**Exercise details**
In the records below, find each line that holds "badge" and return it.

Source records
****

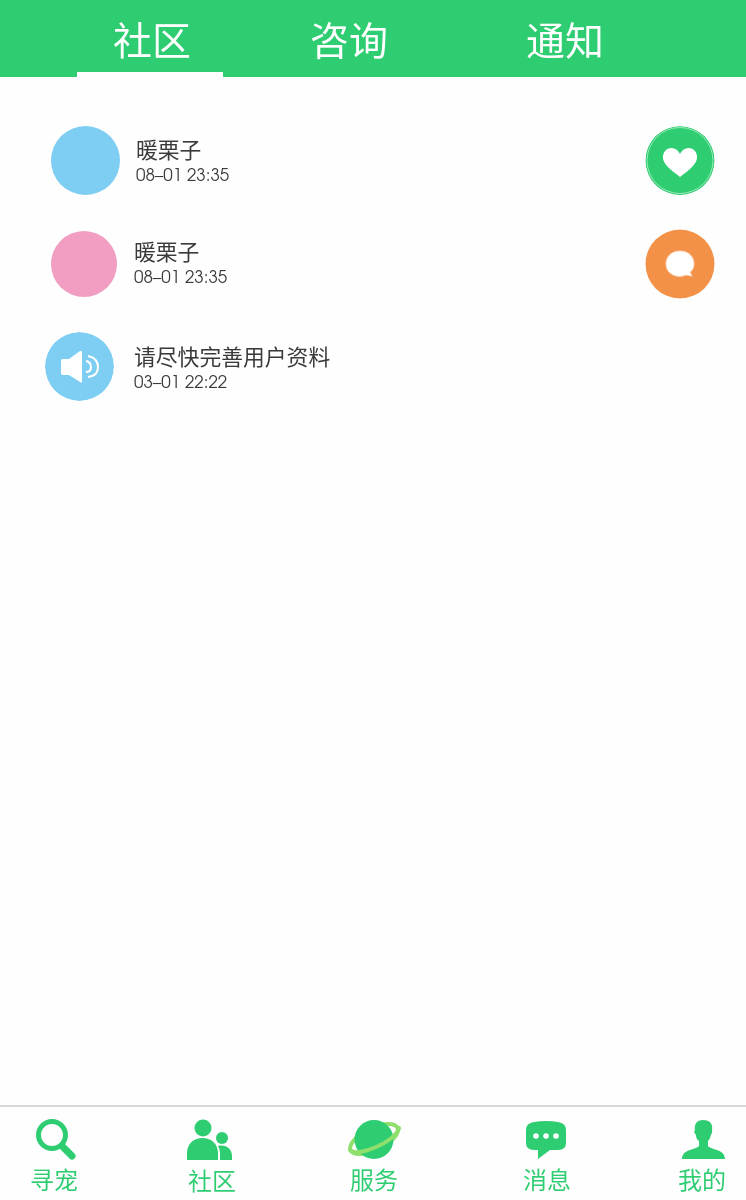
<!DOCTYPE html>
<html lang="zh-CN">
<head>
<meta charset="utf-8">
<title>消息</title>
<style>
:root {
  --green: #2ecd71;
  --lime: #8fdf6c;
  --blue: #7ecef4;
  --pink: #f29ec2;
  --orange: #f39149;
  --ink: #3a3a3a;
  --line: #d9d9d9;
  --paper: #fefefe;
}
* { box-sizing: border-box; margin: 0; padding: 0; }
html, body { width: 746px; height: 1200px; overflow: hidden; }
body { position: relative; background: var(--paper); color: var(--ink); font-family: "Noto Sans CJK SC", "Noto Sans", sans-serif; }
a { color: inherit; text-decoration: none; }
ul { list-style: none; }
svg { display: block; }

.tabs { position: absolute; left: 0; top: 0; width: 746px; height: 77px; background: var(--green); color: #fff; }
.tabs a { position: absolute; top: 0; height: 77px; line-height: 77px; font-size: 39px; font-weight: 350; white-space: nowrap; }
.tab-community { left: 77px; width: 146px; padding-left: 36px; border-bottom: 5px solid #fff; }
.tab-advice { left: 310px; }
.tab-notice { left: 526px; }

.message { position: absolute; left: 0; width: 746px; height: 70px; }
.message-1 { top: 126px; }
.message-2 { top: 229px; }
.message-3 { top: 332px; }
.avatar, .badge { position: absolute; border-radius: 50%; }
.badge { left: 645px; top: 0; }
.message-1 .avatar { left: 51px; top: 0; width: 69px; height: 69px; background: var(--blue); }
.message-2 .avatar { left: 51px; top: 2px; width: 66px; height: 66px; background: var(--pink); }
.message-3 .avatar { left: 45px; top: 0; }
.message-text { position: absolute; left: 134px; top: 7px; white-space: nowrap; }
.message-1 .message-text { left: 136px; top: 8px; }
.message-3 .message-text { top: 9px; }
.message-text h2 { font-size: 21.8px; font-weight: 350; line-height: 30px; }
.message-text time { display: block; font: 17px/24px "TeX Gyre Adventor", sans-serif; }

.bottom-nav { position: absolute; left: 0; top: 1105px; width: 746px; height: 95px; border-top: 2px solid var(--line); color: var(--green); }
.bottom-nav a { position: absolute; top: 11px; width: 56px; height: 80px; }
.bottom-nav svg { position: absolute; left: 0; top: 0; fill: var(--green); overflow: visible; }
.bottom-nav span { position: absolute; left: 4px; top: 44px; font-size: 24px; line-height: 34px; white-space: nowrap; }
.nav-search { left: 26px; }
.nav-community { left: 184px; }
.nav-service { left: 346px; }
.nav-message { left: 519px; }
.nav-mine { left: 674px; }
.bottom-nav .nav-community span { top: 45px; }
</style>
</head>
<body>
<header>
  <nav class="tabs">
    <a class="tab-community" href="#">社区</a>
    <a class="tab-advice" href="#">咨询</a>
    <a class="tab-notice" href="#">通知</a>
  </nav>
</header>

<main>
  <ul>
    <li class="message message-1">
      <div class="avatar"></div>
      <div class="message-text"><h2>暖栗子</h2><time>08–01 23:35</time></div>
      <svg class="badge" width="70" height="70" role="img" aria-label="喜欢">
        <circle cx="35" cy="34.5" r="34.5" fill="var(--green)"/>
        <circle cx="35" cy="34.5" r="33" fill="none" stroke="#9be8ba" stroke-width="1"/>
        <path d="M35 28C38 21 46 20 50 25C55 32 50 38 46 42C42 46 38 48 35 51C32 48 28 46 24 42C20 38 15 32 20 25C24 20 32 21 35 28Z" fill="#fff"/>
      </svg>
    </li>
    <li class="message message-2">
      <div class="avatar"></div>
      <div class="message-text"><h2>暖栗子</h2><time>08–01 23:35</time></div>
      <svg class="badge" width="70" height="70" role="img" aria-label="评论">
        <circle cx="35" cy="35" r="34.5" fill="var(--orange)"/>
        <path d="M35 22C43 22 49 27 49 35C49 39 47 42 45 43L47 47L41 46C32 50 21 45 21 35C21 27 27 22 35 22Z" fill="#fff" stroke="#fbd9bd" stroke-width="1"/>
      </svg>
    </li>
    <li class="message message-3">
      <svg class="avatar" width="69" height="69" role="img" aria-label="系统通知">
        <circle cx="34.5" cy="34.5" r="34.5" fill="var(--blue)"/>
        <path d="M18 27H24L35 19Q37 18 37 21V49Q37 52 35 50L24 43H18Q16 43 16 41V29Q16 27 18 27Z" fill="#fff"/>
        <path d="M41 29Q46 30 46 35T41 40M43 24Q53 26 53 35T43 45" fill="none" stroke="#fff" stroke-width="2"/>
      </svg>
      <div class="message-text"><h2>请尽快完善用户资料</h2><time>03–01 22:22</time></div>
    </li>
  </ul>
</main>

<nav class="bottom-nav">
  <a class="nav-search" href="#">
    <svg width="56" height="44" aria-hidden="true">
      <circle cx="26" cy="17" r="13.5" fill="none" stroke="var(--green)" stroke-width="5"/>
      <path d="M36 28L46 38" stroke="var(--green)" stroke-width="7" stroke-linecap="round"/>
    </svg>
    <span>寻宠</span>
  </a>
  <a class="nav-community" href="#">
    <svg width="56" height="44" aria-hidden="true">
      <circle cx="19" cy="10" r="8.5"/>
      <path d="M3 42V35C3 15 34 15 34 35V42Z"/>
      <circle cx="38" cy="20" r="6"/>
      <path d="M36 42V35Q36 31 34 28C42 26 48 31 48 38V42Z"/>
    </svg>
    <span>社区</span>
  </a>
  <a class="nav-service" href="#">
    <svg width="56" height="44" aria-hidden="true">
      <ellipse cx="28" cy="21" rx="26" ry="11" transform="rotate(-26 28 21)" fill="none" stroke="var(--lime)" stroke-width="4"/>
      <circle cx="28" cy="21.5" r="19.5"/>
      <path d="M4 32C10 40 50 24 53 10" fill="none" stroke="var(--lime)" stroke-width="4" stroke-linecap="round"/>
    </svg>
    <span>服务</span>
  </a>
  <a class="nav-message" href="#">
    <svg width="56" height="44" aria-hidden="true">
      <path d="M15 4Q27 2 39 4Q47 5 47 12V25Q47 32 39 32H31L19 41V32H15Q7 32 7 25V12Q7 5 15 4Z"/>
      <g fill="#fff"><circle cx="17" cy="18" r="2.8"/><circle cx="27" cy="18" r="2.8"/><circle cx="37" cy="18" r="2.8"/></g>
    </svg>
    <span>消息</span>
  </a>
  <a class="nav-mine" href="#">
    <svg width="56" height="44" aria-hidden="true">
      <path d="M29 2C36 2 39 6 38 12Q39 14 37 17Q36 21 34 23V28C37 32 51 31 51 41H8C8 31 22 32 25 28V23Q22 21 22 17Q19 14 21 12C20 6 23 2 29 2Z"/>
    </svg>
    <span>我的</span>
  </a>
</nav>
</body>
</html>
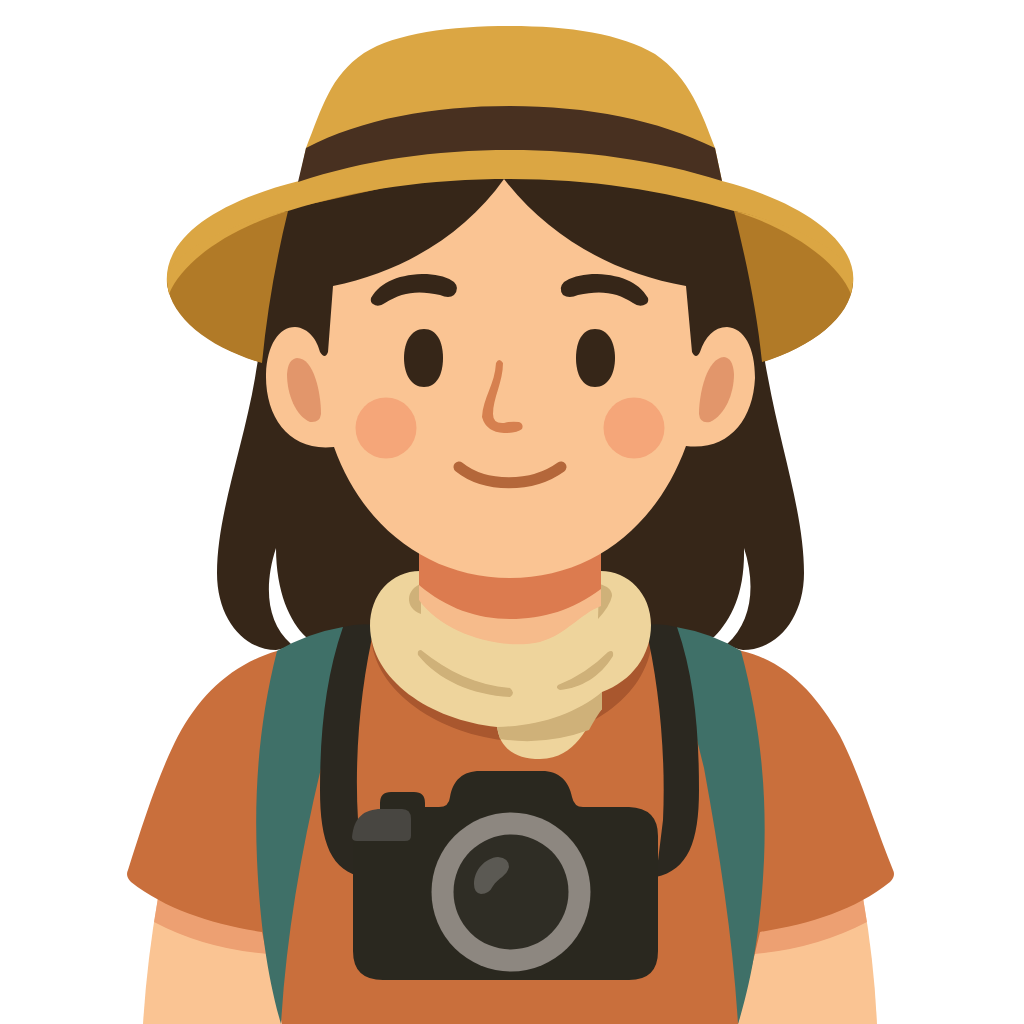
<!DOCTYPE html>
<html lang="en">
<head>
<meta charset="utf-8">
<title>Traveller with camera</title>
<style>
:root {
  --paper: #ffffff;
  --straw: #dba643;
  --straw-shade: #b17a27;
  --band: #483020;
  --hair: #362618;
  --skin: #fac493;
  --skin-light: #f6bb8b;
  --skin-shade: #eda072;
  --neck-shade: #dc7b4f;
  --blush: #f5a679;
  --line: #b4673a;
  --nose: #d6804f;
  --shirt: #c96f3c;
  --shirt-shade: #a9572e;
  --scarf: #eed49c;
  --scarf-shade: #cfb179;
  --strap: #3f7068;
  --black: #2b2820;
  --camera: #2a281f;
  --glass: #2f2d25;
  --grip: #484641;
  --ring: #8d8780;
  --glint: #5b5953;
}
html, body { margin: 0; background: var(--paper); overflow: hidden; }
svg { display: block; width: 1024px; height: 1024px; }
.straw { fill: var(--straw); }
.straw-shade { fill: var(--straw-shade); }
.band { fill: var(--band); }
.hair { fill: var(--hair); }
.skin { fill: var(--skin); }
.skin-light { fill: var(--skin-light); }
.skin-shade { fill: var(--skin-shade); }
.neck-shade { fill: var(--neck-shade); }
.inner-ear { fill: #e2966b; }
.blush { fill: var(--blush); }
.shirt { fill: var(--shirt); }
.shirt-shade { fill: var(--shirt-shade); }
.scarf { fill: var(--scarf); }
.scarf-shade { fill: var(--scarf-shade); }
.strap { fill: var(--strap); }
.black { fill: var(--black); }
.camera { fill: var(--camera); }
.grip { fill: var(--grip); }
.ring { fill: var(--ring); }
.glass { fill: var(--glass); }
.glint { fill: var(--glint); }
.stroke { fill: none; stroke-linecap: round; stroke-linejoin: round; }
.brow { stroke: var(--hair); stroke-width: 14; }
.mouth { stroke: var(--line); stroke-width: 11; }
.nose { stroke: var(--nose); stroke-width: 9; }
</style>
</head>
<body>
<svg viewBox="0 0 1024 1024" role="img" aria-label="Smiling traveller in a straw hat with a scarf, backpack and camera">
  <defs>
    <clipPath id="arm-left-clip"><path d="M158 898 Q147 960 143 1024 H284 L270 930Z"/></clipPath>
    <clipPath id="arm-right-clip"><path d="M863 898 Q874 960 877 1024 H736 L750 930Z"/></clipPath>
    <clipPath id="neck-clip"><path d="M419 530H601V720H419Z"/></clipPath>
    <clipPath id="shirt-clip"><path d="M345 610H677V800H345Z"/></clipPath>
  </defs>

  <g id="hat-underside">
    <path class="straw-shade" d="M167 284 C172 318 211 347 262 363 L320 300 L700 300 L760 363 C812 347 850 318 853 284 C835 230 720 178 510 176 C300 178 185 230 167 284Z"/>
  </g>

  <g id="hair-back">
    <path class="hair" d="M288 205 C270 275 266 315 255 378 C243 448 217 515 217 573 C217 620 245 650 276 650 Q285 649 291 644 C266 622 264 585 276 548 C276 592 290 622 306 637 L510 660 L714 637 C732 619 745 592 744 548 C756 585 752 622 727 644 Q735 649 743 650 C778 650 804 617 804 573 C804 515 781 449 768 378 C756 315 752 275 734 205Z"/>
  </g>

  <g id="arms">
    <path class="skin" d="M158 898 Q147 960 143 1024 H284 L270 930Z"/>
    <path class="skin" d="M863 898 Q874 960 877 1024 H736 L750 930Z"/>
    <path class="skin-shade" clip-path="url(#arm-left-clip)" d="M140 890 L154 922 Q205 949 268 954 L280 900Z"/>
    <path class="skin-shade" clip-path="url(#arm-right-clip)" d="M880 890 L867 922 Q815 949 754 954 L740 900Z"/>
  </g>

  <g id="shirt">
    <path class="shirt" d="M342 628 L277 651 C232 664 200 695 178 736 C158 775 143 823 128 870 Q125 876 131 882 C167 910 212 924 262 932 L282 1024 H738 L760 932 C810 924 855 910 890 882 Q896 876 893 870 C874 823 860 775 840 736 C817 696 788 662 742 651 L677 628Z"/>
    <path class="shirt-shade" clip-path="url(#shirt-clip)" d="M371 636 C374 692 440 735 510 741 C585 741 648 696 652 640Z"/>
  </g>

  <g id="backpack-straps">
    <path class="strap" d="M343 627 Q308 633 277 651 C259 722 254 790 257 860 C260 926 268 979 281 1024 C286 940 300 856 321 768 L348 640Z"/>
    <path class="strap" d="M676 627 Q712 633 741 651 C760 722 767 790 764 860 C761 926 752 979 738 1024 C733 940 720 856 704 768 L672 640Z"/>
  </g>

  <g id="camera-strap">
    <path class="black" d="M343 627 Q359 623 375 625 C361 682 354 755 358 820 L364 877 C331 872 320 842 320 790 C320 730 326 676 343 627Z"/>
    <path class="black" d="M677 627 Q661 623 645 625 C659 682 666 755 663 820 L656 877 C688 870 699 842 699 790 C699 730 694 676 677 627Z"/>
  </g>

  <g id="scarf">
    <path class="scarf" d="M422 571 C392 570 370 594 370 626 C371 680 430 720 497 727 C500 749 516 759 540 759 C578 758 585 725 602 709 V692 C632 681 651 655 651 625 C651 593 627 570 599 571Z"/>
    <path class="scarf-shade" d="M421 584 C406 589 404 608 421 614Z"/>
    <path class="scarf-shade" d="M599 584 Q612 587 612 596 Q610 606 598 619Z"/>
    <path class="scarf-shade" d="M497 727 C540 726 575 714 602 692 V709 Q596 717 589 730 Q545 746 500 739Z"/>
    <path class="scarf-shade" d="M421 650 C448 672 477 685 510 688 Q516 693 510 697 C472 695 438 680 418 655 Q417 650 421 650Z"/>
    <path class="scarf-shade" d="M558 685 Q586 674 608 652 Q614 649 613 656 C600 677 581 688 560 690 Q555 688 558 685Z"/>
  </g>

  <g id="neck" clip-path="url(#neck-clip)">
    <path class="skin-light" d="M419 540H601V606 C580 614 567 634 540 642 C500 651 442 633 419 600Z"/>
    <path class="neck-shade" d="M419 540H601V589 C573 610 543 619 510 619 C477 619 446 608 419 585Z"/>
  </g>

  <g id="head">
    <path class="hair" d="M284 210 L262 360 L340 380 H680 L759 360 L738 205 L510 160Z"/>
    <path class="skin" d="M334 447 C290 452 265 418 266 374 C267 345 279 327 295 327 C309 328 317 340 320 352 Q325 360 328 352 L333 286 C403 272 465 234 504 179 C548 236 612 273 686 286 L692 352 Q696 360 700 352 C705 337 714 327 727 327 C744 328 755 347 755 378 C753 421 728 451 686 446 C657 526 592 578 510 578 C428 578 362 526 334 447Z"/>
    <path class="inner-ear" d="M297 358 C314 358 321 393 321 414 Q320 423 310 422 C296 416 287 395 287 374 Q288 359 297 358Z"/>
    <path class="inner-ear" d="M724 357 C707 358 699 393 699 414 Q700 424 710 422 C725 415 734 394 734 374 Q733 358 724 357Z"/>
    <circle class="blush" cx="386" cy="428" r="30.5"/>
    <circle class="blush" cx="634" cy="428" r="30.5"/>
    <path class="hair" d="M371 298 C381 281 400 274 427 274 Q445 275 454 282 Q460 288 454 295 Q449 299 440 295 C418 290 402 292 385 303 Q378 308 373 304 Q370 302 371 298Z"/>
    <path class="hair" d="M648 298 C638 281 619 274 592 274 Q574 275 564 282 Q558 288 563 295 Q569 299 578 295 C600 290 617 292 633 303 Q640 308 646 304 Q649 302 648 298Z"/>
    <path class="hair" d="M424 329 C437 329 443 342 443 358 C443 374 437 387 424 387 C411 387 404 374 404 358 C404 342 411 329 424 329Z"/>
    <path class="hair" d="M595 329 C608 329 615 342 615 358 C615 374 608 387 595 387 C582 387 576 374 576 358 C576 342 582 329 595 329Z"/>
    <path fill="#d6804f" d="M496 363 Q499 357 503 363 C503 382 493 398 493 414 Q493 424 504 423 Q511 421 519 422 Q524 424 522 429 Q517 433 504 433 Q486 432 482 417 C483 398 495 384 496 363Z"/>
    <path class="stroke mouth" d="M459 467 C485 488 532 488 561 467"/>
  </g>

  <g id="hat">
    <path class="straw" d="M167 284 C163 240 212 203 299 181 L306 148 C322 108 330 76 364 53 C396 33 450 26 510 26 C570 26 621 34 655 54 C690 78 702 114 715 148 L722 181 C806 203 858 243 853 284 C840 252 797 225 734 211 C662 190 590 179 510 179 C428 179 358 189 288 211 C227 226 182 252 167 284Z"/>
    <path class="band" d="M306 148 C362 119 432 106 510 106 C588 106 658 120 715 148 L722 181 C656 160 583 150 510 150 C435 150 364 160 298 182Z"/>
    <path class="straw-shade" d="M167 284 Q170 268 184 258 C204 238 241 222 288 211 C276 260 267 311 262 363 C211 348 172 320 167 284Z"/>
    <path class="straw-shade" d="M853 284 C836 250 796 225 734 211 C746 260 757 311 762 362 C812 347 849 318 853 284Z"/>
    <path class="straw" d="M167 276 C171 256 220 225 288 211 C228 229 182 262 169 294 Q167 286 167 276Z"/>
    <path class="straw" d="M853 276 C849 256 802 225 734 211 C792 229 838 262 851 294 Q853 286 853 276Z"/>
  </g>

  <g id="camera">
    <path class="camera" d="M380 809 V803 Q380 792 391 792 H414 Q425 792 425 803 V807 H439 Q449 807 450 797 C453 780 463 771 480 771 H542 C559 771 569 781 572 797 Q574 807 583 807 H629 Q658 808 658 836 V951 Q658 980 629 980 H383 Q353 980 353 951 V836 Q354 815 380 809Z"/>
    <path class="grip" d="M352 837 C354 818 363 809 382 809 H402 Q411 809 411 819 V836 Q411 841 405 841 H357 Q352 841 352 837Z"/>
    <circle class="ring" cx="511" cy="892" r="79.5"/>
    <circle class="glass" cx="511" cy="892" r="57.5"/>
    <path class="glint" d="M474 884 C474 870 485 858 498 857 Q509 858 509 867 C507 876 498 878 493 886 Q489 894 481 894 Q474 893 474 884Z"/>
  </g>
</svg>
</body>
</html>
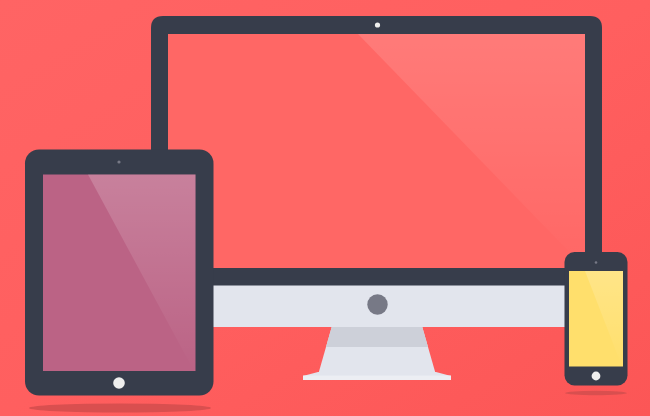
<!DOCTYPE html>
<html lang="en">
<head>
<meta charset="utf-8">
<title>Responsive devices</title>
<style>
:root {
  --frame: #373d4b;
  --coral: #ff6765;
  --plum: #bb6385;
  --yellow: #ffdf6c;
  --chin: #e2e5ed;
  --neck-shade: #cdd0d9;
  --lens: #777986;
  --button: #efefee;
  --shadow: #d94f4f;
}
html, body { margin: 0; overflow: hidden; }
body { width: 650px; height: 416px; background: #ff5f5f; }
svg { display: block; }
.frame { fill: var(--frame); }
.coral { fill: var(--coral); }
.plum { fill: var(--plum); }
.yellow { fill: var(--yellow); }
.chin { fill: var(--chin); }
.neck-shade { fill: var(--neck-shade); }
.lens { fill: var(--lens); }
.button { fill: var(--button); }
.shadow { fill: var(--shadow); }
</style>
</head>
<body>
<svg width="650" height="416" viewBox="0 0 650 416" role="img" aria-label="Desktop computer, tablet and phone">
  <defs>
    <linearGradient id="backdrop" x1="0" y1="0" x2="1" y2="1">
      <stop offset="0" stop-color="#ff6464"/>
      <stop offset="0.5" stop-color="#ff5f5f"/>
      <stop offset="1" stop-color="#fc5656"/>
    </linearGradient>
    <linearGradient id="glare" x1="0" y1="0" x2="0" y2="1">
      <stop offset="0" stop-color="#fff" stop-opacity="0.19"/>
      <stop offset="1" stop-color="#fff" stop-opacity="0"/>
    </linearGradient>
    <linearGradient id="desktop-glare" x1="0" y1="0" x2="0" y2="1">
      <stop offset="0" stop-color="#fff" stop-opacity="0.13"/>
      <stop offset="1" stop-color="#fff" stop-opacity="0"/>
    </linearGradient>
  </defs>

  <rect width="650" height="416" fill="url(#backdrop)"/>

  <g id="desktop">
    <path class="chin" d="M332 326H422L436 375H318Z"/>
    <path class="neck-shade" d="M332 326H422L428 347H326Z"/>
    <path class="chin" d="M303 380V376L318 372H436L451 376V380Z"/>
    <rect x="303" y="375.5" width="148" height="4.5" fill="#eceef3"/>
    <path class="frame" d="M151 286V28Q151 16 163 16H590Q602 16 602 28V286Z"/>
    <rect class="coral" x="168" y="34" width="417" height="234"/>
    <path fill="url(#desktop-glare)" d="M358 34H585V268Z"/>
    <path class="chin" d="M151 285.5H602V315Q602 327 590 327H163Q151 327 151 315Z"/>
    <circle class="button" cx="377.5" cy="25" r="2.6"/>
    <circle class="lens" cx="377.5" cy="304.5" r="10.2"/>
  </g>

  <g id="tablet">
    <ellipse class="shadow" cx="120" cy="408" rx="91" ry="4.5"/>
    <rect class="frame" x="25" y="149.5" width="188.5" height="246" rx="14"/>
    <rect class="plum" x="43" y="174.5" width="152.5" height="196.5"/>
    <path fill="url(#glare)" d="M88 174.5H195.5V371H194Z"/>
    <circle class="lens" cx="119" cy="162" r="1.6"/>
    <circle class="button" cx="119" cy="383" r="5.8"/>
  </g>

  <g id="phone">
    <ellipse class="shadow" cx="596" cy="393" rx="31" ry="2.2"/>
    <rect class="frame" x="564.5" y="252" width="63" height="133.5" rx="10"/>
    <rect class="yellow" x="569" y="271" width="54" height="95.5"/>
    <path fill="url(#glare)" d="M585 271H623V366.5H622Z"/>
    <circle class="lens" cx="596" cy="262.5" r="1.3"/>
    <circle class="button" cx="596" cy="376" r="4.4"/>
  </g>
</svg>
</body>
</html>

****

**Output of the task**
.avatar, .badge { position: absolute; border-radius: 50%; }
.badge { left: 645px; top: 0; }
      <svg class="badge" width="70" height="70" role="img" aria-label="喜欢">
      <svg class="badge" width="70" height="70" role="img" aria-label="评论">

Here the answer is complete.